It’s easy to relish Kit Robinson’s poems for their attention to the particularities of the everyday amidst the blur of pandemic life. Written over a 21-month period before, during, and after the onset of the pandemic, these poems hit quick and smolder, jammed with content—a thought, a sound, a sight, a friend, reflections of the poem itself—lines stacking one after another, as the days stack up in life under quarantine. “Reading time like a book.” This book bears all that is profound and mundane about the passage of time in global crisis.
Syd Staiti, author of The Undying Present
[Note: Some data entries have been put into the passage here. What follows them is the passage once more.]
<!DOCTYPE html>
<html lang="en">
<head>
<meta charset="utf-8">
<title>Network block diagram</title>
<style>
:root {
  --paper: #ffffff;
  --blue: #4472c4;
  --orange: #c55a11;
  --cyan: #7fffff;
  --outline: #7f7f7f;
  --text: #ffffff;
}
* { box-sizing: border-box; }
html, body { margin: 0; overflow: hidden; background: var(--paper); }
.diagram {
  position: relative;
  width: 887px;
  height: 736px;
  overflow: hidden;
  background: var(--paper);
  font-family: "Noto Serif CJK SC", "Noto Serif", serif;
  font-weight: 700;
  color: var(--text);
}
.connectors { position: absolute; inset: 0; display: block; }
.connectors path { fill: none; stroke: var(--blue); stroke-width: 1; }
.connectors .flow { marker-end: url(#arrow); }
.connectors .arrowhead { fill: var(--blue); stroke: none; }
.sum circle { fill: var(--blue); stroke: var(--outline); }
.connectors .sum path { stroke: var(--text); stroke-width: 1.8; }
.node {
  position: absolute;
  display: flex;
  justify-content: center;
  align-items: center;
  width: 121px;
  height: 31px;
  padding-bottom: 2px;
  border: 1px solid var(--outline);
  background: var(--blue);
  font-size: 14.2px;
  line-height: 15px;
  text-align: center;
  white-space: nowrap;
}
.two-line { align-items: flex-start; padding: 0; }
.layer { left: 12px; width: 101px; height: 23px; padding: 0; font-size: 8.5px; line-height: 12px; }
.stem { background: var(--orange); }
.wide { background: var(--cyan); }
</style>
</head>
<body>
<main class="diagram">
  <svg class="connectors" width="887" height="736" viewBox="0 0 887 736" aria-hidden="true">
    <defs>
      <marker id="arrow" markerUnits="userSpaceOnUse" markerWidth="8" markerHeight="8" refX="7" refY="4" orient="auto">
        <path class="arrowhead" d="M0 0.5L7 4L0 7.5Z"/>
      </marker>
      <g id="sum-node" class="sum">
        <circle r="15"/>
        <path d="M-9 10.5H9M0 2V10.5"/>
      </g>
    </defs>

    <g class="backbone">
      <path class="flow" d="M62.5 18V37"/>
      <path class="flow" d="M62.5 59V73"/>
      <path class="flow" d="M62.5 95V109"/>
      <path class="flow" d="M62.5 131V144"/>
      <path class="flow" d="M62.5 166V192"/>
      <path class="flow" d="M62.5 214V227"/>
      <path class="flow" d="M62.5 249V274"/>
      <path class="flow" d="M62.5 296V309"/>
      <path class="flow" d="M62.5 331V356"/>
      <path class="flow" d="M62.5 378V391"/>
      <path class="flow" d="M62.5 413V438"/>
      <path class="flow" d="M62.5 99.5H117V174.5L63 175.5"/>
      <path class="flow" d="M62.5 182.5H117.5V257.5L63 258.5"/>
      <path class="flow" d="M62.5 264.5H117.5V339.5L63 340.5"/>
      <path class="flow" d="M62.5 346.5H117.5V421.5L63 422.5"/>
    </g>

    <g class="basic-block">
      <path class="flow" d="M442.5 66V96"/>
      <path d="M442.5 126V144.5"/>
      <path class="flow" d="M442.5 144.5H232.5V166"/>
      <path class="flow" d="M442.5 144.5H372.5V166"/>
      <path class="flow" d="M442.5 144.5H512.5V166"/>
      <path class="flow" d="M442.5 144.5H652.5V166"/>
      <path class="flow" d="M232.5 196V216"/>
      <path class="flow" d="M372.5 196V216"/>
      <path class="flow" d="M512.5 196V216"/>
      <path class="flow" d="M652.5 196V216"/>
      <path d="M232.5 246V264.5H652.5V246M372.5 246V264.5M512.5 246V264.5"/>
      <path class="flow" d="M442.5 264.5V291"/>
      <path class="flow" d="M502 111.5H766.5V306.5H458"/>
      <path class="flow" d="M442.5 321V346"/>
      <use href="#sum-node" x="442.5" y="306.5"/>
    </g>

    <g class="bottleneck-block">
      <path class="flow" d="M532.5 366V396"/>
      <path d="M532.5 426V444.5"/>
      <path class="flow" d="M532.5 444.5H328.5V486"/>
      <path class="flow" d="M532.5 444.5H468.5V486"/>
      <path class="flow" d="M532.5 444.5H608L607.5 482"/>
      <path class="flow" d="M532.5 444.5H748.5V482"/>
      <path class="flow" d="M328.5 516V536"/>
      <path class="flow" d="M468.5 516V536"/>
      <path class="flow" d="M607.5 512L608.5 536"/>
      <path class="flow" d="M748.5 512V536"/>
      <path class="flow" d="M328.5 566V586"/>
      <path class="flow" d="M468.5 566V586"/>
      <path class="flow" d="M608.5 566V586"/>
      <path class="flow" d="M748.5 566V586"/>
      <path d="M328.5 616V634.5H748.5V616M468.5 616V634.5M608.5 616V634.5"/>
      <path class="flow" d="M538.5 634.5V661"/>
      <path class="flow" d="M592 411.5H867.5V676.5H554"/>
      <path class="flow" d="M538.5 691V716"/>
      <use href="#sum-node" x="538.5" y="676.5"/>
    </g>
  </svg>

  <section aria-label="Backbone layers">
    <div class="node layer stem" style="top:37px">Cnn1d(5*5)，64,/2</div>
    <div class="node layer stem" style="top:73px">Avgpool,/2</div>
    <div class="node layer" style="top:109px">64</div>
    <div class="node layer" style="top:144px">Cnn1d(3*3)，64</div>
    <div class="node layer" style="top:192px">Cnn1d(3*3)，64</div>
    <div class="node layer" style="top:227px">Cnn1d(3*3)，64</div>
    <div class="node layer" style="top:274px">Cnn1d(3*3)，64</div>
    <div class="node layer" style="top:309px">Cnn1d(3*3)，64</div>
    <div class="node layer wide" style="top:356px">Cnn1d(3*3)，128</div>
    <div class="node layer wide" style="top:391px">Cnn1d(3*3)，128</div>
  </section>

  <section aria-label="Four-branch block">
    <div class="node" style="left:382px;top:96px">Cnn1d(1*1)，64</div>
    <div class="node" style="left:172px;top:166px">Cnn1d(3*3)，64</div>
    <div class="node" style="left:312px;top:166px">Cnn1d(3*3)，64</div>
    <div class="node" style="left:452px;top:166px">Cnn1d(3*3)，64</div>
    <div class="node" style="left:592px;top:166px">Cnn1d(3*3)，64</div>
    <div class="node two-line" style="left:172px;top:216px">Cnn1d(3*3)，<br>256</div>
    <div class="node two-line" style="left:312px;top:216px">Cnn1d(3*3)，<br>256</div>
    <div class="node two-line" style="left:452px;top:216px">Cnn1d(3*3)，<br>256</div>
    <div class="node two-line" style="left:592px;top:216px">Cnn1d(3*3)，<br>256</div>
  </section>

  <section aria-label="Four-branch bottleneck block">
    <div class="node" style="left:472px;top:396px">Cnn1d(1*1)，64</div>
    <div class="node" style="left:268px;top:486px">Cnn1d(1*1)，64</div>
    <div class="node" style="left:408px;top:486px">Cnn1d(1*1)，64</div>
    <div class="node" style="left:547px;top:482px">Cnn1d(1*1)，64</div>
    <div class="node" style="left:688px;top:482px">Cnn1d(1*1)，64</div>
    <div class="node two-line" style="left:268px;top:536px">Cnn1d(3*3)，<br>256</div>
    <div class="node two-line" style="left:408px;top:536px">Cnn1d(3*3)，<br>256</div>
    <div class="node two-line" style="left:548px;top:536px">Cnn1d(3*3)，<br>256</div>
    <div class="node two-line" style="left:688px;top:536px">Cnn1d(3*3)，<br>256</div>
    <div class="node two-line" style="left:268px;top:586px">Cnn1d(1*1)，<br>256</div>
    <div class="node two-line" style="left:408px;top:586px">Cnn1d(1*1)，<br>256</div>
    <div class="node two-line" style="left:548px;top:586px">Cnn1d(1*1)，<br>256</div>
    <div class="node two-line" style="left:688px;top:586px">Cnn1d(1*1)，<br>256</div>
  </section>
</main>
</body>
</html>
Historically and culturally situated, the poems in Quarantina put into sharp focus frames of existence before and after the global pandemic. Their very sequencing enacts an eerie effect which reassigns the before moment its own special cachet, like “look ma, no hands!” With their time stamps and paratactic movement, these texts play up the Covid lexicon and ready-made expressions to hail us across our common track: “Stand clear of the sliding doors.” Attentive to the acoustic rhapsody of the natural world as well as tragic “I can’t breathe” notes, Robinson speaks “on the lip of death” in a lyric voice that translates “the planet as text.”
A secret philosopher who embeds truth in a poetic practice of instants accumulating into something more than whole—like a rainstorm of many tiny drops—Robinson constructs in Quarantina a narrative of thought to keep us all steady within our shared story of a time broken by a virus. Our unexpected suffering and some unanticipated delights are coolly observed and carefully deployed in a celebration of wit and integrity. With Robinson we learn as we plumb the nature of time—that ancient conundrum—made sparely contemporary in these crisp, neat lines. Quarantined within these brilliant works we rediscover a rich interior space in which to contemplate time and the times.
Rodger Kamenetz, author of Dream Logic
There is a distinctive pulse of contemporaneity to Kit Robinson’s craft and art. I admire the luminous consciousness, rage, empathy, and the immense range of this book. Outward and self-probing, the poems here are uncompromisingly multidimensional. I find their imaginative profundity refreshing. There is no hesitation in engaging with politics, urbanity, history, philosophy, nature, music, travel, friendship. This evanescent and versatile poet speaks to us all.
Uche Nduka, author of Scissorwork
What a pleasure to read Kit Robinson’s Quarantina! There’s a great variety of forms, purposes, and strategies throughout, but they all cohere in this story of the pandemic and who/whether we (and poetry) can survive and thrive in it. Dating the poems grounds them in daily reality, as his psyche and aesthetic interact with history and current affairs, e.g. “Hell No!” which brings together Crazy Horse and Jacob Blake. I like the strong sense of form/closure in each poem, the insistence of the everyday, having to deal with the pandemic and speculations about its meanings, the focus on language, the playfulness and humor. Great work!
John Mason, author of Fade to Prompt